Plans include a large tasting room for the general public and a three-story silo made of shiny stainless steel.

After a proposal fell through for another site in the Bowdoin-Geneva neighborhood, Dorchester Brewing Co. bought the new building for $3 million and will rent space to aspiring microbrewers who want help with packaging and distributing.

Lee said he has raised about $2.3 million to buy brewery equipment and begin renovations. Five unnamed investors have pooled $1 million toward the effort and the business has also borrowed $1 million through the US Small Business Administration and $300,000 through city and state loan programs.

The startup has also hired a new chief executive, Matt Malloy, a former Zipcar marketing executive. Felipe E. Oliveira, the owner of Percival Beer Co. and maker of Dot Ale has left the management team.


Alnylam CEO calls out drug profiteers

Attention drug price gougers: Bay State biotech leaders think you're giving them a bad name.

John Maraganore , the biochemist who serves as CEO of Cambridge's Alnylam Pharmaceuticals Inc., became the latest Massachusetts life sciences executive to call out high-profile profiteers who buy up prescription drugs and jack up prices.

"The actions of a small number of bad actors and the resultant political demagoguery to paint those actions with a broad brush on our entire industry are both unfortunate and misplaced," Maraganore told investors on an earnings call this week. "This is not what we do in biotech. We are about innovation, patients, and 21st century medicines."


Maraganore didn't name names. But other chief executives, including George Scangos of Biogen Inc. in Cambridge and Jeff Leiden of Vertex Pharmaceuticals Inc. in Boston, have criticized Turing Pharmaceuticals LLC chief executive Martin Shkreli, who acquired a generic parasitic infection medicine and hiked its price from $13.59 to $750.

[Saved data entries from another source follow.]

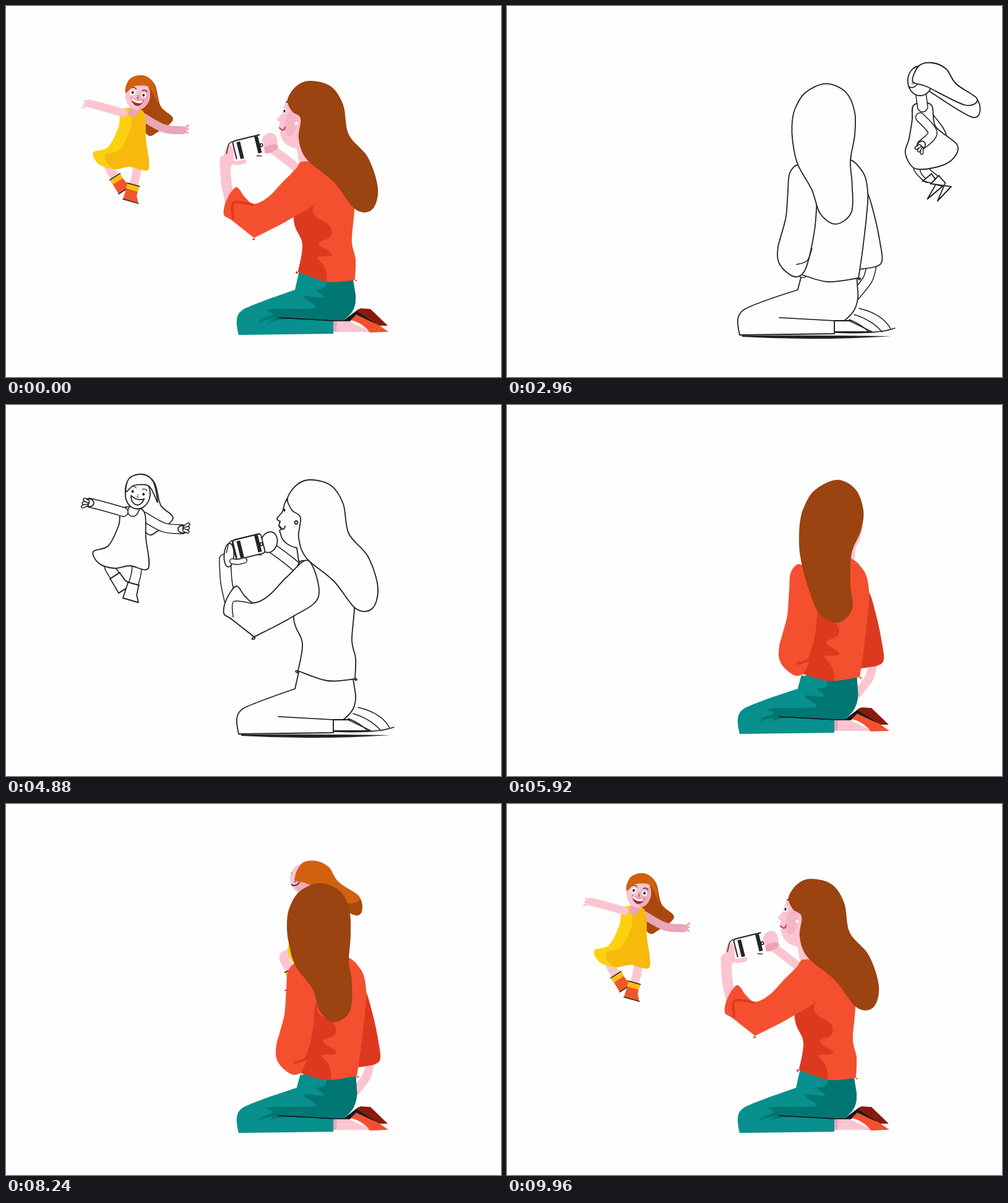
Write an HTML page with a canvas that moves like this. It is 800 px wide and 600 px high and loops after 10 s.

```html
<!DOCTYPE html>
<html lang="en">
<head>
<meta charset="utf-8">
<title>Playtime</title>
<style>
  html, body { margin: 0; width: 100%; height: 100%; overflow: hidden; background: #fefefe; }
  canvas { display: block; }
</style>
</head>
<body>
<canvas id="stage" width="800" height="600"></canvas>
<script>
const ctx = document.getElementById('stage').getContext('2d');
const INK = '#222', SKIN = '#fbc4d1', BLUSH = '#e9a6b8', RED = '#f4502f', DEEP = '#dd391f';
let sketch = false;

// ---- pose helpers -------------------------------------------------------
const pts = s => s.split(' ').map(p => p.split(',').map(Number));
const mapPose = (v, fn) => Array.isArray(v[0]) ? v.map(fn) : v;
const transform = (pose, fn) =>
  Object.fromEntries(Object.entries(pose).map(([k, v]) => [k, mapPose(v, fn)]));
const shift = (pose, dx) => transform(pose, ([x, y]) => [x + dx, y]);

function mix(a, b, k) {
  if (typeof a === 'number') return a + (b - a) * k;
  if (Array.isArray(a)) return a.map((v, i) => mix(v, b[i], k));
  return Object.fromEntries(Object.keys(a).map(key => [key, mix(a[key], b[key], k)]));
}
function poseAt(keys, p, ease = k => k) {
  const i = keys.findIndex((key, n) => n && p <= key[0]);
  const [t0, a] = keys[i - 1], [t1, b] = keys[i];
  return a === b ? a : mix(a, b, ease((p - t0) / (t1 - t0)));
}
const smooth = k => k * k * (3 - 2 * k);

// ---- drawing helpers ----------------------------------------------------
function spline(p, closed = true) {
  const path = new Path2D(), n = p.length;
  const at = i => closed ? p[(i + n) % n] : p[Math.max(0, Math.min(n - 1, i))];
  path.moveTo(...p[0]);
  for (let i = 0; i < n - (closed ? 0 : 1); i++) {
    const [a, b, c, d] = [at(i - 1), at(i), at(i + 1), at(i + 2)];
    path.bezierCurveTo(b[0] + (c[0] - a[0]) / 6, b[1] + (c[1] - a[1]) / 6,
      c[0] - (d[0] - b[0]) / 6, c[1] - (d[1] - b[1]) / 6, ...c);
  }
  return path;
}
function line(path, color = INK, width = 1.5) {
  ctx.strokeStyle = color;
  ctx.lineWidth = width;
  ctx.stroke(path);
}
function shape(path, color) {
  ctx.fillStyle = sketch ? '#fefefe' : color;
  ctx.fill(path);
  if (sketch) line(path, INK, 1.8);
}
const tint = (path, color) => {
  if (sketch) return;
  ctx.fillStyle = color;
  ctx.fill(path);
};
function oval(x, y, rx, ry, angle = 0) {
  const path = new Path2D();
  path.ellipse(x, y, rx, ry, angle, 0, 7);
  return path;
}
function limb(points, width, color) {
  const path = spline(points, false);
  if (sketch) line(path, INK, width + 3);
  line(path, sketch ? '#fefefe' : color, width);
}
function inside(clip, draw) {
  ctx.save();
  ctx.clip(clip);
  draw();
  ctx.restore();
}
function placed(x, y, angle, draw) {
  ctx.save();
  ctx.translate(x, y);
  ctx.rotate(angle);
  draw();
  ctx.restore();
}

// ---- mother -------------------------------------------------------------
const photo = {
  hair: pts('455,151 470,129 492,121 525,130 545,160 554,208 585,245 601,295 592,329 565,329 530,285 486,248 473,215 476,182 462,170'),
  torso: pts('489,252 470,264 465,345 479,385 472,430 472,430 520,446 564,443 564,443 565,410 559,380 563,325 555,300 530,265'),
  sleeve: pts('489,252 455,277 425,308 401,320 386,309 372,293 356,315 352,337 364,346 401,375 401,375 462,343 505,310'),
  fold: pts('367,343 368,318 398,321'),
  farArm: pts('485,275 455,250 425,228'),
  nearArm: pts('362,315 356,285 354,250'),
  cheek: pts('500,200'),
  grip: pts('392,229'),
  face: [0, 0], tilt: [-.24], waist: [0], farX: [-60], shade: [0, 0]
};
const lowered = {
  hair: pts('425,151 440,126 466,119 500,128 518,158 525,195 545,240 547,280 535,325 506,341 495,310 468,264 445,225 451,183 436,168'),
  torso: pts('460,255 449,275 453,358 468,385 467,433 467,433 515,446 559,442 559,442 560,425 547,380 547,330 545,290 505,260'),
  sleeve: pts('460,255 440,283 415,318 405,331 400,327 392,328 381,345 380,360 390,382 412,388 412,388 452,358 485,310'),
  fold: pts('392,378 394,350 406,333'),
  farArm: pts('460,275 450,265 438,256'),
  nearArm: pts('390,345 378,315 376,286'),
  cheek: pts('480,200'),
  grip: pts('406,262'),
  face: [-27, -1], tilt: [-.42], waist: [-4], farX: [-75], shade: [-12, 3]
};
const turned = {
  hair: pts('480,165 497,138 533,121 563,136 576,170 572,203 557,240 555,290 558,330 535,352 505,338 485,290 474,245 472,212 474,186'),
  torso: pts('470,262 468,290 490,345 488,390 474,433 474,433 520,446 570,440 570,440 576,400 583,340 585,300 576,267 545,246'),
  sleeve: pts('475,258 459,270 456,300 453,340 445,371 440,390 440,411 450,427 468,438 482,430 492,400 501,345 500,290'),
  fold: pts('470,418 487,412 495,392'),
  farArm: pts('592,415 585,442 563,470'),
  nearArm: pts('470,420 475,425 480,430'),
  cheek: pts('563,207'),
  grip: pts('510,390'),
  face: [66, 0], tilt: [0], waist: [4], farX: [0], shade: [10, 0]
};
const passing = {
  ...shift(turned, -3),
  hair: pts('458,168 475,141 507,128 540,141 555,172 557,212 554,255 559,287 556,335 530,353 507,335 496,300 468,262 457,225 454,196'),
  cheek: pts('505,205'),
  face: [55, 8], farX: [-4], shade: [7, 0]
};
const watching = {
  hair: pts('414,146 435,128 465,121 495,135 508,172 519,217 545,250 552,290 549,330 529,341 511,325 490,285 450,245 437,215 436,180'),
  torso: pts('448,247 432,264 468,360 474,400 473,432 473,432 515,449 558,447 558,447 558,410 546,370 541,340 545,290 500,250'),
  sleeve: pts('448,247 430,262 425,300 420,345 415,370 412,390 416,403 430,430 445,432 462,425 469,375 464,342 470,290'),
  fold: pts('416,405 440,417 466,412'),
  farArm: pts('545,400 545,420 540,440'),
  nearArm: pts('440,425 451,440 458,452'),
  cheek: pts('480,200'),
  grip: pts('508,390'),
  face: [-38, 3], tilt: [0], waist: [-1], farX: [-45], shade: [-8, 0]
};
const motherKeys = [[0, photo], [.02, photo], [.125, turned], [.5, turned], [.6, passing],
  [.645, passing], [.735, watching], [.775, watching], [.835, lowered], [.855, lowered], [.93, photo], [1, photo]];

const farSleeve = pts('585,303 598,345 606,385 609,411 600,421 572,426 572,426 575,380 578,330');
const profile = new Path2D('M456 149C448 158 449 170 446 174L438 183Q438 187 443 188L441 195L446 200L442 203C443 207 444 208 445 213C448 222 459 229 470 231L473 252L495 265L500 195L478 150Z');
const torsoShade = new Path2D('M500 320C495 326 492 336 505 344C525 352 530 362 525 372C520 380 503 378 506 386C512 392 529 398 527 403C520 408 498 402 504 409C515 420 520 428 518 448L455 440L479 385L445 344Z');
const trouserShade = new Path2D('M518 445C519 455 514 459 502 458C498 463 514 465 514 471C510 474 481 467 481 470C484 478 505 483 500 488C495 492 440 488 423 491C418 494 436 496 430 500C420 503 410 506 407 515C414 507 425 507 434 505L421 514C430 509 440 507 460 506L545 509C560 497 566 490 572 468L570 440Z');

function legs(w) {
  shape(new Path2D('M529 509H553L590 527H529Z'), SKIN);
  tint(new Path2D('M529 509H535L534 527H529Z'), BLUSH);
  if (sketch) {
    line(new Path2D('M553 507Q570 513 586 528M561 499Q590 508 606 527M569 489Q607 498 620 522M530 528Q600 531 627 521'));
  } else {
    tint(new Path2D('M545 509L570 490L606 517L570 504L556 509Z'), '#17191c');
    tint(new Path2D('M566 493L573 489L589 490L617 517L603 517Z'), '#871b0d');
    tint(new Path2D('M557 508L566 499L604 517L618 527L588 528C580 517 570 511 557 508Z'), RED);
  }
  const cloth = new Path2D(`M${474 + w} 428L${467 + w * .7} 459C435 470 395 484 383 491C371 499 371 510 376 532L529 530V509H545C560 497 566 488 ${565 + w * .6} 468L${560 + w * 1.3} 437Z`);
  shape(cloth, '#07908d');
  inside(cloth, () => tint(trouserShade, '#007673'));
  line(new Path2D('M440 504L530 509H556'), '#111', 1.5);
  if (sketch) {
    ctx.fillStyle = INK;
    ctx.fill(new Path2D('M380 533Q500 532 622 534Q500 542 380 535Z'));
  }
}
function phone() {
  shape(oval(34, 1, 13, 17, .5), SKIN);
  tint(oval(33, 10, 14, 6, -.1), BLUSH);
  shape(oval(-34, 6, 8, 19, .3), SKIN);
  const body = new Path2D();
  body.roundRect(-24, -16, 48, 32, 4);
  shape(body, '#fff');
  line(new Path2D('M-23 13V-14Q-22 -16 -18 -16H22'), '#222', 2);
  ctx.fillStyle = '#24242a';
  ctx.fillRect(-17, -13, 6, 28);
  ctx.fillRect(13, -15, 6, 28);
  line(oval(21, 1, 2, 2.5), '#111', 1.5);
  limb([[-31, 17], [-22, 20], [-12, 20]], 7, SKIN);
  line(new Path2D('M-37 1L-30 -13L-24 -16M10 16L17 18'), '#422', 1.5);
}
function mother(m) {
  const torso = spline(m.torso), [faceX, faceY] = m.face;
  limb(m.farArm, 14, SKIN);
  shape(spline(farSleeve.map(([x, y]) => [x + m.farX[0], y])), DEEP);
  legs(m.waist[0]);
  limb(m.nearArm, 17, SKIN);
  placed(...m.grip[0], m.tilt[0], phone);
  placed(faceX, faceY, 0, () => {
    shape(profile, SKIN);
    tint(oval(461, 189, 10, 22, .2), '#f5b5c8');
    line(new Path2D('M453 155Q458 154 460 160'), '#331713', 1.7);
    tint(oval(450, 170, 3.5, 4), '#fff');
    ctx.fillStyle = INK;
    ctx.fill(oval(450, 170, 1.6, 2.6));
    line(new Path2D('M442 197Q449 205 451 196'), sketch ? INK : '#d72c34', 2);
  });
  shape(oval(...m.cheek[0], 10, 27, .25), SKIN);
  shape(torso, RED);
  inside(torso, () => placed(...m.shade, 0, () => tint(torsoShade, DEEP)));
  shape(spline(m.sleeve), RED);
  line(spline(m.fold, false), sketch ? INK : DEEP, sketch ? 1.5 : 4);
  shape(spline(m.hair), '#9b4311');
  placed(faceX, faceY, 0, () => {
    if (faceX < 20) shape(oval(469, 190, 2.5, 2.5), '#fff');
  });
}

// ---- child --------------------------------------------------------------
const posing = {
  hair: pts('195,150 198,121 220,112 240,126 250,162 270,183 245,204 226,206'),
  cap: pts('194,140 199,119 220,112 238,124 245,157 238,142 229,130 207,130'),
  dress: pts('188,167 222,171 226,215 230,264 200,260 175,264 150,256 141,237 165,228 182,195'),
  armA: pts('190,173 162,165 135,158'), armB: pts('222,180 255,198 285,201'),
  legA: pts('163,250 169,265 176,276'), legB: pts('212,260 210,275 206,289'),
  head: pts('213,144'), look: [0, .25], grin: [1], toe: [16]
};
const kicking = {
  hair: pts('95,205 62,190 60,158 82,128 105,105 132,102 112,118 101,170'),
  cap: pts('99,148 66,183 61,157 82,128 105,105 132,102 112,118 104,130'),
  dress: pts('100,163 127,158 144,190 182,199 178,215 155,236 130,240 103,247 104,220 99,185'),
  armA: pts('103,175 115,205 138,210'), armB: pts('124,176 152,185 178,179'),
  legA: pts('150,225 168,240 184,249'), legB: pts('115,240 118,268 122,289'),
  head: pts('118,133'), look: [6, -.2], grin: [0], toe: [27]
};
const spinning = {
  hair: pts('80,165 82,135 105,122 127,128 124,158 184,152 150,192 100,197'),
  cap: pts('80,165 82,135 105,122 127,128 121,158 180,153 148,190 100,196'),
  dress: pts('103,200 150,200 165,222 180,242 155,262 135,268 115,262 97,268 99,240 101,220'),
  armA: pts('102,203 94,211 84,201'), armB: pts('120,202 150,216 186,204'),
  legA: pts('115,262 104,282 126,290'), legB: pts('128,262 130,282 129,296'),
  head: pts('120,149'), look: [10, 0], grin: [0], toe: [13]
};
const runLeft = {
  hair: pts('466,123 478,97 500,92 522,102 538,126 574,154 565,180 490,135'),
  cap: pts('468,122 478,97 500,92 522,102 538,126 572,150 552,160 490,130'),
  dress: pts('470,160 498,160 505,195 540,225 530,250 500,262 470,262 456,238 462,215 467,185'),
  armA: pts('480,180 500,205 482,225'), armB: pts('495,180 515,210 500,230'),
  legA: pts('480,238 450,246 460,268'), legB: pts('500,255 515,280 535,290'),
  head: pts('480,121'), look: [-13, 0], grin: [0], toe: [-22]
};
const runRight = { ...transform(runLeft, ([x, y]) => [1000 - x, y]), look: [13, 0], toe: [22] };
const otherStep = pose => ({ ...pose, legA: pose.legB, legB: pose.legA });
const stepLeft = otherStep(runLeft), stepRight = otherStep(runRight);

const childKeys = [[0, posing], [.012, posing], [.045, shift(runRight, -275)], [.075, shift(stepRight, -150)],
  [.105, shift(runRight, -25)], [.13, shift(stepRight, 40)], [.5, shift(stepLeft, 360)],
  [.545, shift(runLeft, 240)], [.585, shift(stepLeft, 115)], [.625, runLeft], [.66, shift(stepLeft, -125)],
  [.695, shift(runLeft, -250)], [.725, shift(stepLeft, -350)], [.76, spinning], [.775, spinning],
  [.835, kicking], [.86, kicking], [.93, posing], [1, posing]];

function boot([, knee, ankle], toe) {
  placed(...ankle, Math.atan2(ankle[1] - knee[1], ankle[0] - knee[0]) - Math.PI / 2, () => {
    const side = Math.sign(toe) || 1;
    shape(new Path2D(`M-9 0H9L${9 + side} 16L${toe} 27H${-10 * side}Z`), '#f1552c');
    tint(new Path2D('M-10 0H10V9H-10Z'), '#fdbc16');
    line(new Path2D('M-10 0H10'), INK, 1.5);
    line(new Path2D(`M${-10 * side} 27H${toe}`), INK, 1.5);
  });
}
function hand([, wrist, tip], color) {
  placed(...tip, Math.atan2(tip[1] - wrist[1], tip[0] - wrist[0]), () => {
    shape(oval(0, 0, 7, 6), color);
    for (const a of [-.9, -.3, .3]) limb([[3, a * 4], [9, a * 10]], 3, color);
  });
}
function childFace(c) {
  const [x, y] = c.head[0], [turn, tilt] = c.look, grin = c.grin[0] > .5;
  const head = oval(x, y, 20, 24, tilt * .4);
  shape(head, SKIN);
  inside(head, () => placed(x + turn, y, tilt, () => {
    tint(oval(13, 5, 12, 18), '#efacbc');
    for (const ex of [-9, 9]) {
      if (grin) tint(oval(ex, -2, 4.5, 4.5), '#fff');
      ctx.fillStyle = INK;
      ctx.fill(oval(ex, -2, 2, grin ? 2.2 : 3));
      line(new Path2D(`M${ex - 4} -9Q${ex} -12 ${ex + 4} -9`), '#422018', 1.3);
    }
    line(new Path2D('M0 0L2 5L-1 5'), '#8e4252', 1);
    const smile = new Path2D(grin ? 'M-10 5Q2 12 12 5Q9 20 -1 17Q-8 14 -10 5Z' : 'M-6 9Q1 14 8 6');
    if (grin) {
      shape(smile, '#a92835');
      tint(new Path2D('M-9 6Q2 12 11 6L9 11Q0 15 -8 10Z'), '#fff');
    } else line(smile, INK, 1.6);
  }));
}
function child(c) {
  const dress = spline(c.dress), [x, y] = c.head[0];
  const collar = mix(c.dress[0], c.dress[1], .5);
  shape(spline(c.hair), '#a8480f');
  limb(c.legA, 15, SKIN);
  limb(c.legB, 14, SKIN);
  boot(c.legA, c.toe[0]);
  boot(c.legB, c.toe[0]);
  limb(c.armB, 13, BLUSH);
  hand(c.armB, BLUSH);
  shape(dress, '#fdd10f');
  inside(dress, () => placed(19, 4, 0, () => tint(dress, '#f7b90c')));
  limb([[x, y + 12], [collar[0], collar[1] + 3]], 15, BLUSH);
  limb(c.armA, 13, SKIN);
  hand(c.armA, SKIN);
  childFace(c);
  shape(spline(c.cap), '#d2600f');
}

// ---- playback: a drawn pass followed by a painted pass ------------------
const LOOP = 10000, SKETCH_START = 40, PAINT_START = 5240;

function render(time) {
  const t = time % LOOP;
  sketch = t >= SKETCH_START && t < PAINT_START;
  const p = t < SKETCH_START ? 1
    : sketch ? (t - SKETCH_START) / (PAINT_START - SKETCH_START)
    : (t - PAINT_START) / (LOOP + SKETCH_START - PAINT_START);
  ctx.fillStyle = '#fefefe';
  ctx.fillRect(0, 0, 800, 600);
  ctx.lineCap = ctx.lineJoin = 'round';
  if (p < .13 || p > .5) child(poseAt(childKeys, p));
  if (sketch && p > .14 && p < .36) line(new Path2D('M575 154Q590 151 600 178'), INK, 1.2);
  mother(poseAt(motherKeys, p, smooth));
}
const start = performance.now();
function tick() {
  render(performance.now() - start);
  requestAnimationFrame(tick);
}
tick();
</script>
</body>
</html>
```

Can't keep a secret? Tell us. E-mail Bold Types at boldtypes@globe.com.